After such lovely Mother’s Day greetings from my now faraway stepsons, this piece needed a replay!
On Christmas Eve, 2002, the same year that my father died and my mother hovered on the brink of a coma, my husband of 22 years looked across the living room at me and unceremoniously announced that he had he lost every single penny of our savings, retirement and investment funds on a harebrained business venture…and that he was leaving me and our daughter…to move across the country…to live with a former stripper…and her five children. Boom, Merry Christmas!
With the slamming of the door behind him, the comfortable world I’d known shattered into a zillion pieces, and I was thrust into an unfamiliar one where my identity was suddenly redefined: ex-wife, divorcee, single mother. Not to mention, penniless and homeless, thanks to my ex’s financial flimflamming. Even more devastating than losing my house and my life savings (and possibly a kidney if it sold on eBay), was the loss of my family. My nuclear family was a small one, but it had been, I thought, a good one. When my ex deserted, he took not only that family from me, but also the larger extended one from his side that I’d come to regard as my own. There were in-laws of all sorts that I had grown very attached to and oodles of cousins that kept my daughter—an only—from feeling lonely. How would I ever rebuild a family for my daughter and me? Even if I remarried sometime, I was past the point of having more children and blending families of stepchildren was often a difficult undertaking. The grief I felt over this loss was almost unbearable.

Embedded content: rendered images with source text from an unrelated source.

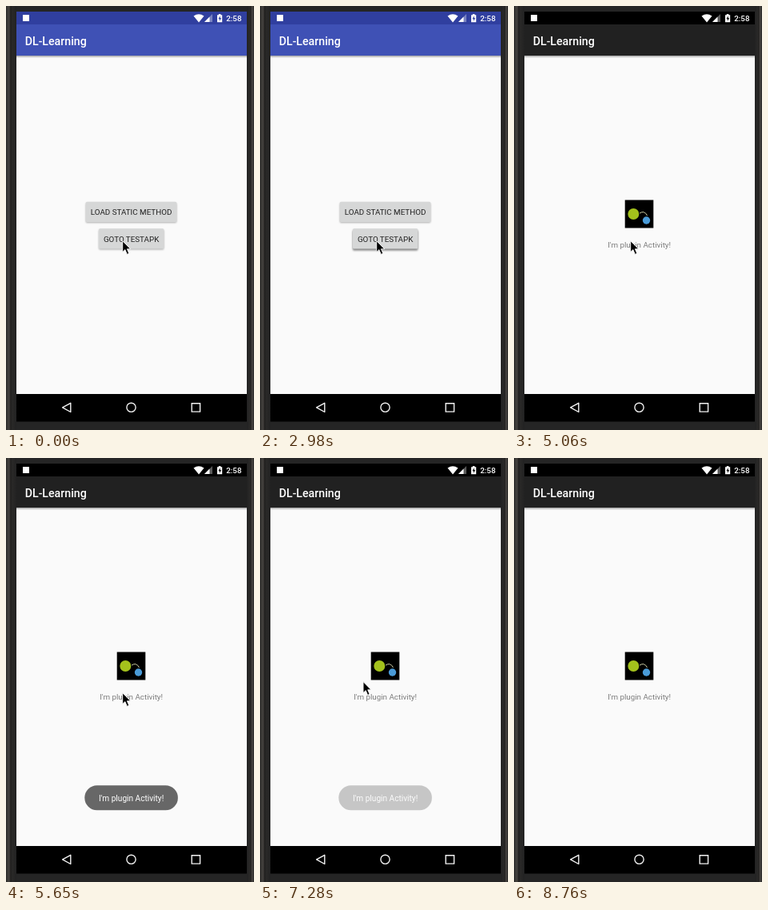
These frames come from a looping animation (310 by 530 pixels, 9.65 s). An HTML page:

```html
<!DOCTYPE html>
<html lang="en">
<head>
<meta charset="utf-8">
<title>Plugin demo</title>
<style>
html, body { margin: 0; width: 100%; height: 100%; overflow: hidden; background: #222; }
svg { display: block; width: 310px; height: 530px; }
text { font: 9.8px Roboto, sans-serif; }
.medium { font-weight: 500; }
.title { font-size: 14.2px; }
.note { font-size: 10.1px; }
</style>
</head>
<body>
<svg viewBox="0 0 310 530">
  <defs>
    <linearGradient id="shade" x2="0" y2="1">
      <stop stop-color="#000" stop-opacity=".36"/>
      <stop offset="1" stop-color="#000" stop-opacity="0"/>
    </linearGradient>
    <linearGradient id="side">
      <stop stop-color="#2a2928"/>
      <stop offset=".15" stop-color="#3b3936"/>
      <stop offset=".3" stop-color="#45423f"/>
      <stop offset=".45" stop-color="#1f1e1d"/>
      <stop offset=".6" stop-color="#2a2928"/>
      <stop offset="1" stop-color="#222"/>
    </linearGradient>
    <filter id="blur" x="-10%" y="-30%" width="120%" height="160%"><feGaussianBlur stdDeviation="1.3"/></filter>
  </defs>

  <!-- phone body and screen -->
  <path fill="#252525" d="M0 0h310v530H0z"/>
  <path fill="url(#side)" d="M0 0h13v530H0z"/>
  <path fill="url(#side)" d="M0 0h9v530H0z" transform="matrix(-1 0 0 1 310 0)"/>
  <path fill="#fafafa" d="M13 62h288v423H13z"/>
  <path id="status" d="M13 7h288v16H13z"/>
  <path id="bar" d="M13 23h288v39H13z"/>
  <path fill="url(#shade)" d="M13 62h288v3H13z"/>
  <path fill="#000" d="M13 485h288v34.5H13z"/>
  <text class="medium title" x="23.7" y="48.5" fill="#fff">DL-Learning</text>

  <!-- status icons -->
  <g fill="#fff">
    <path d="M21 11h8v8h-8z"/>
    <path d="M234.5 12.5Q241 7.8 247.5 12.5L241 20.5z"/>
    <path d="M258 10v10h-10z" opacity=".35"/>
    <path d="M254.5 13.5V20H248z"/>
    <path d="M264 11.2h1.8V10h2.6v1.2h1.8V20.3H264z"/>
    <path id="bolt" d="M267.7 12.3l-2.3 3.9h1.5v2.8l2.2-4h-1.4z"/>
    <text class="medium" x="275.2" y="19">2:58</text>
  </g>

  <!-- navigation -->
  <g fill="none" stroke="#f2f2f2" stroke-width="1.4">
    <path d="M80.8 496.3v11.2L70.6 501.9z" stroke-linejoin="round"/>
    <circle cx="156.5" cy="501.8" r="5.6"/>
    <path d="M232.2 496.7h10.4v10.4h-10.4z"/>
  </g>

  <g id="home">
    <rect x="99.8" y="246" width="113.4" height="25" rx="1.5" opacity=".3" filter="url(#blur)"/>
    <rect x="99.8" y="244.8" width="113.4" height="25.2" rx="1.5" fill="#d6d7d7"/>
    <rect x="116" y="279.5" width="81.3" height="25" rx="1.5" opacity=".3" filter="url(#blur)"/>
    <rect id="lift" x="116" y="281" width="81.3" height="25" rx="1.5" opacity=".3" filter="url(#blur)"/>
    <rect x="116" y="278.3" width="81.3" height="25.2" rx="1.5" fill="#d6d7d7"/>
    <g class="medium" fill="#202020" text-anchor="middle">
      <text x="156.6" y="261">LOAD STATIC METHOD</text>
      <text x="156.6" y="294.5">GOTO TESTAPK</text>
    </g>
  </g>

  <g id="plugin">
    <path d="M138.7 242.5h35.6v35h-35.6z"/>
    <circle cx="149.3" cy="260" r="7" fill="#a4c21c"/>
    <circle cx="165.5" cy="268" r="4.7" fill="#4a9bd8"/>
    <path d="M157 259q6-4 9.5 3" fill="none" stroke="#c8c8a0"/>
    <text x="156.6" y="302" fill="#7c7c7c" text-anchor="middle">I'm plugin Activity!</text>
  </g>

  <g id="toast">
    <rect x="98.3" y="409.2" width="116.6" height="31" rx="15.5" fill="#676767"/>
    <text class="note" x="156.6" y="429" fill="#fff" text-anchor="middle">I'm plugin Activity!</text>
  </g>

  <g id="cursor">
    <path d="M1 .6V14.6L4.2 11.6 6.6 17.4 9.1 16.3 6.7 10.8H11z" fill="#000" stroke="#fff" stroke-width=".9"/>
  </g>
</svg>
<script>
const LOOP = 9650;
const el = id => document.getElementById(id);
const show = (id, on) => { el(id).style.display = on ? '' : 'none'; };

const pointer = [
  [0, 144.7, 293], [6400, 142, 294.5], [6550, 126, 316], [6690, 107, 323],
  [6840, 88, 230], [6980, 162, 182], [7130, 148, 270], [7280, 128, 279],
  [7430, 124, 272], [7570, 151.5, 230], [7720, 196, 232.5], [7870, 202, 311],
  [8020, 123, 426], [8310, 139, 444], [8460, 206.5, 510]
];
// [time, opacity]
const toast = [[0, 0], [5510, .6], [5650, 1], [7130, .8], [7280, .35], [7430, 0]];
const at = (steps, t) => steps.findLast(s => s[0] <= t);

function draw(t) {
  const plugin = t >= 5060;
  const statusColor = plugin ? '#000' : '#303f9f';
  show('home', !plugin);
  show('plugin', plugin);
  show('lift', t >= 1940 && t < 4310);
  show('cursor', t < 8760);
  el('status').setAttribute('fill', statusColor);
  el('bolt').setAttribute('fill', statusColor);
  el('bar').setAttribute('fill', plugin ? '#212121' : '#3f51b5');
  el('toast').setAttribute('opacity', at(toast, t)[1]);
  const [, x, y] = at(pointer, t);
  el('cursor').setAttribute('transform', `translate(${x} ${y})`);
}

const start = performance.now();
function tick() {
  draw((performance.now() - start) % LOOP);
  requestAnimationFrame(tick);
}
tick();
</script>
</body>
</html>
```
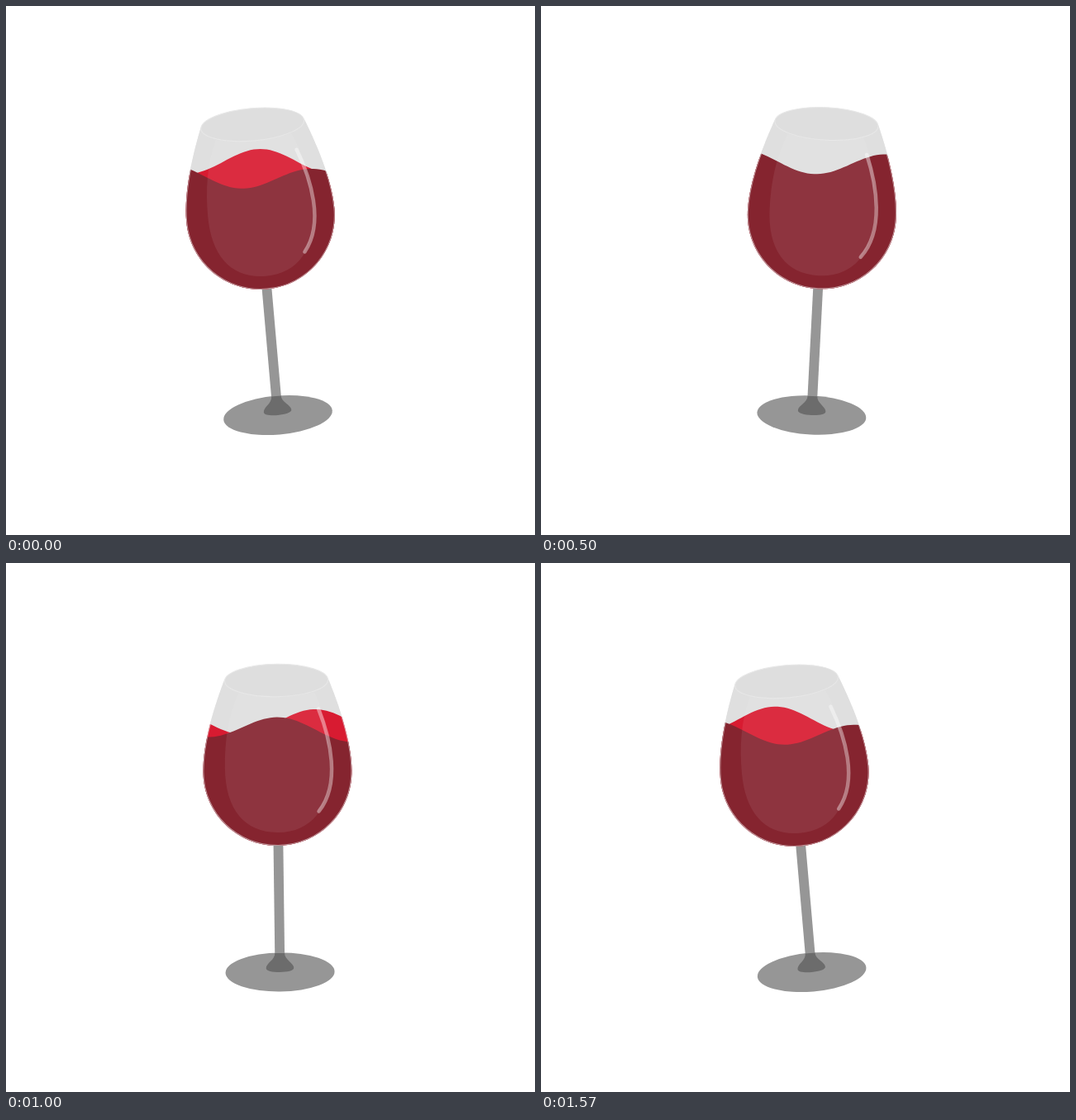
Write an HTML page with a canvas that moves like this. It is 640x640 px and loops after 1640 ms.

```html
<!DOCTYPE html>
<html lang="en">
<head>
<meta charset="utf-8">
<title>Swirling wine</title>
<style>
  html, body { margin: 0; width: 100%; height: 100%; overflow: hidden; background: #fff; }
  canvas { display: block; width: 640px; height: 640px; }
</style>
</head>
<body>
<canvas id="stage" width="640" height="640"></canvas>
<script>
const ctx = document.getElementById('stage').getContext('2d');
const LOOP = 1640, FPS = 14, STEPS = 23, SWIRLS = 2;
const FOOT_Y = 495, LEVEL = 205, WAVE = 176;
const TAU = 2 * Math.PI;

// Tilt in degrees at parts of one swirl.
const tilts = [[0, -5], [.48, 5], [.77, 0], [.92, -5], [1, -5]];

function tiltAt(p) {
  const i = tilts.findIndex(([at]) => at > p);
  const [a, from] = tilts[i - 1], [b, to] = tilts[i];
  const ease = (1 - Math.cos(Math.PI * (p - a) / (b - a))) / 2;
  return (from + (to - from) * ease) * Math.PI / 180;
}

function ellipse(x, y, rx, ry) {
  const p = new Path2D();
  p.ellipse(x, y, rx, ry, 0, 0, TAU);
  return p;
}

// Glass parts, with the middle of the foot at 0,0.
const base = ellipse(0, 0, 66, 23.5);
const rim = ellipse(0, -353, 62.5, 19.7);
const bowl = new Path2D('M-62.5-355C-74.5-325-90-279-90-243C-90-193-50-153 0-153S90-193 90-243C90-279 74.5-325 62.5-355Z');
const inner = new Path2D('M-46-338C-59-310-63.5-280-63.5-247C-63.5-197-40-169 0-169S63.5-197 63.5-247C63.5-280 59-310 46-338Q0-328-46-338Z');
const knob = new Path2D('M-6-23H5.8C5.5-15 16.8-11 16.8-5C16.8-1.5 8.5 0 0 0S-16.8-1.5-16.8-5C-16.8-11-5.5-15-6-23Z');
const shine = new Path2D('M50.5-318C64.5-282 76.5-227 49.5-194');

function fill(path, color) {
  ctx.fillStyle = color;
  ctx.fill(path);
}

function line(path, color, width) {
  ctx.strokeStyle = color;
  ctx.lineWidth = width;
  ctx.stroke(path);
}

// Wine below a sine surface; the trough of the wave lies at shift.
function wine(mid, level, height, shift, slope, color) {
  const p = new Path2D();
  p.moveTo(mid - 100, 360);
  for (let u = -100; u <= 100; u += 4)
    p.lineTo(mid + u, level + slope * u + height * Math.cos(TAU * (u - shift) / WAVE));
  p.lineTo(mid + 100, 360);
  fill(p, color);
}

function draw(p) {
  const cos = Math.cos(TAU * p), sin = Math.sin(TAU * p);
  const tilt = tiltAt(p), x = 329 + 2.6 * sin;
  const mid = x + (FOOT_Y - LEVEL) * Math.tan(tilt);

  ctx.clearRect(0, 0, 640, 640);
  ctx.save();
  ctx.translate(x, FOOT_Y);
  ctx.rotate(tilt);
  ctx.lineCap = 'round';

  fill(base, '#969696');
  ctx.fillStyle = '#969696';
  ctx.fillRect(-6, -154, 11.8, 131.5);
  fill(knob, '#6c6c6c');
  fill(bowl, '#dfdfdf');

  // The wine keeps to the stage while the tilted bowl cuts it off.
  // The far wave runs right, the near one left.
  ctx.save();
  ctx.clip(bowl);
  const tilted = ctx.getTransform();
  ctx.resetTransform();
  wine(mid, 193 - 5 * cos, -15, -6 + WAVE * p + 10 * cos + 12 * sin, 0, '#d81b31');
  wine(mid, 198 + 10 * cos, 13.5, -54 - WAVE * p + 34 * cos, .035, '#85242f');
  ctx.setTransform(tilted);
  line(bowl, 'rgba(223,223,223,.6)', 2);
  ctx.restore();

  fill(inner, 'rgba(255,255,255,.075)');
  line(shine, 'rgba(255,255,255,.4)', 4.5);
  fill(rim, '#dedede');
  line(rim, '#e8e8e8', 1);
  ctx.restore();
}

function tick() {
  const t = performance.now() % LOOP;
  const step = Math.floor((t + 5) * FPS / 1000) % STEPS;
  draw(step * SWIRLS / STEPS % 1);
  requestAnimationFrame(tick);
}
tick();
</script>
</body>
</html>
```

But, I’m not here to sing the blues about how a man done me wrong. I say this only as prologue to another unexpected turn my life took four years later. Seemingly against the odds, I learned to trust again and fell in love with an especially wonderful—and handsome—Colombian man. When we married I was once again thrust into new roles I had never imagined for myself, such as second wife and stepmother—and stepmother to two sons. Talk about unfamiliar worlds. I knew practically nothing about boys. As the youngest in a family of three daughters, I’d begun swimming in a sea of estrogen at birth and the water hadn’t changed much in the years since. In three generations of reproducing, only one Y chromosome had successfully made it upstream in my family. Sisters, daughters, nieces—those were my areas of expertise. The notion of adding a double dose of testosterone to the mix was both wildly appealing to me and intimidating at the same time. What if I weren’t any good with boys? I mean, did boys shop?
Enter two exceptional young men who immediately put my fears to rest. Handsome, smart and talented beyond measure, my stepsons are also kind and loving and possess the kind of quick wit I value almost more than solid food. They are, as all who meet them note, the essence of something so rarely seen nowadays—they are gentlemen, their impeccable manners a tribute to their father and mother’s influence. Yes, these two had me at “Hola.” They immediately embraced my daughter and me as the rest of their family, as the pieces that had not been missing, yet somehow strangely completed the picture. My daughter, still reeling from her father’s abandonment when she first met the boys, soaked up the attention of two big brothers like a thirsty sponge. The boys in turn got a kick out of having a little sister to variously tease and/or fawn over. The first time we all took a family vacation together, my husband and I marveled that the three kids bonded as if they’d been hatched together. The very real brother-and-sister relationship that blossomed almost magically among them brought healing to my once splintered heart in ways even my loving husband couldn’t have.
If your world has shattered, for whatever reason, and your heart is in tatters, don’t despair. I know it may seem impossible to believe right now, and it may take some time and struggle, but healing and restoration can come to you in the most unexpected ways and in the most unlikely forms. I recently saw a photo from our last family trip that my daughter had posted to Facebook. She captioned it simply, “Best Family Vacation Ever.” Indeed it was and, by the way, boys do like to shop!
A version of this post first appeared on The Good Men Project